── Listed entries

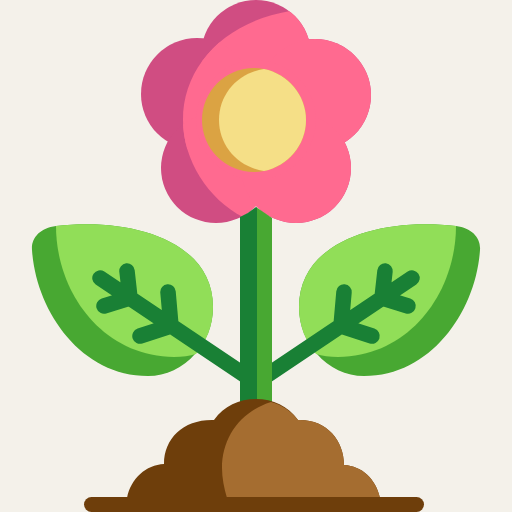
<!DOCTYPE html>
<html lang="en">
<head>
<meta charset="utf-8">
<title>Flower in soil</title>
<style>
:root {
  --paper: #f4f1ea;
  --petal: #ff6a90;
  --petal-shade: #d04d82;
  --core: #f5df87;
  --core-shade: #dba343;
  --leaf: #91de58;
  --leaf-shade: #48a832;
  --vein: #198035;
  --soil: #a56d30;
  --soil-shade: #6e3e0b;
}
html, body { margin: 0; background: var(--paper); overflow: hidden; }
svg { display: block; width: 512px; height: 512px; }
.petal { fill: var(--petal); }
.petal-shade { fill: var(--petal-shade); }
.core { fill: var(--core); }
.core-shade { fill: var(--core-shade); }
.leaf-light { fill: var(--leaf); }
.leaf-shade, .stem-light { fill: var(--leaf-shade); }
.stem-shade { fill: var(--vein); }
.veins { fill: none; stroke: var(--vein); stroke-width: 15.5; stroke-linecap: round; }
.soil { fill: var(--soil); }
.soil-shade { fill: var(--soil-shade); }
</style>
</head>
<body>
<svg viewBox="0 0 512 512" role="img" aria-label="Pink flower growing from a mound of soil">
  <defs>
    <g id="blossom">
      <circle cx="256" cy="55" r="55"/>
      <circle cx="197" cy="94" r="56"/>
      <circle cx="315" cy="95" r="56"/>
      <circle cx="216" cy="168" r="55"/>
      <circle cx="296" cy="168" r="55"/>
      <circle cx="256" cy="120" r="60"/>
    </g>
    <clipPath id="blossom-lit">
      <path d="M290 11C225 22 183 66 183 120C183 160 208 199 243 217L250 230H400V0H300Z"/>
    </clipPath>
    <g id="leaf">
      <path class="leaf-shade" d="M32 250C31 238 40 228 56 226C130 217 213 240 213 307C213 326 206 342 195 354C183 368 166 376 148 376C80 376 36 310 32 250Z"/>
      <path class="leaf-light" d="M56 226C130 217 213 240 213 307C213 326 206 342 196 354C190 356 182 357 174 357C100 356 56 290 56 226Z"/>
      <path class="veins" d="M100 278L246 376M127 271L130 298L104 306M168 292L171 326L140 336"/>
    </g>
  </defs>

  <g id="leaves">
    <use href="#leaf"/>
    <use href="#leaf" transform="translate(512 0) scale(-1 1)"/>
  </g>

  <g id="flower">
    <use href="#blossom" class="petal-shade"/>
    <g clip-path="url(#blossom-lit)"><use href="#blossom" class="petal"/></g>
    <circle class="core-shade" cx="254" cy="120" r="52"/>
    <path class="core" d="M264 69C238 73 219 94 219 120C219 146 238 167 264 171C288 166 306 145 306 120C306 95 288 74 264 69Z"/>
  </g>

  <g id="stem">
    <path class="stem-light" d="M256 207L272 218V410H256Z"/>
    <path class="stem-shade" d="M240 217Q249 213 256 207L257 208V410H240Z"/>
  </g>

  <g id="ground">
    <path class="soil-shade" d="M127 498C131 478 146 465 164 464C164 438 184 419 214 420C224 406 239 399 256 399C273 399 288 406 298 420C326 419 344 440 344 465C362 466 376 479 380 498Z"/>
    <path class="soil" d="M271 402C282 405 291 411 298 420C326 419 344 440 344 465C362 466 376 479 380 498H227C224 488 222 478 222 468C222 438 240 412 271 402Z"/>
    <rect class="soil-shade" x="84" y="497" width="340" height="15" rx="7.5"/>
  </g>
</svg>
</body>
</html>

────

• _Task item_
Look through the entries for lines containing the word "body" and return each one.

• _Problem solution_
html, body { margin: 0; background: var(--paper); overflow: hidden; }
<body>
</body>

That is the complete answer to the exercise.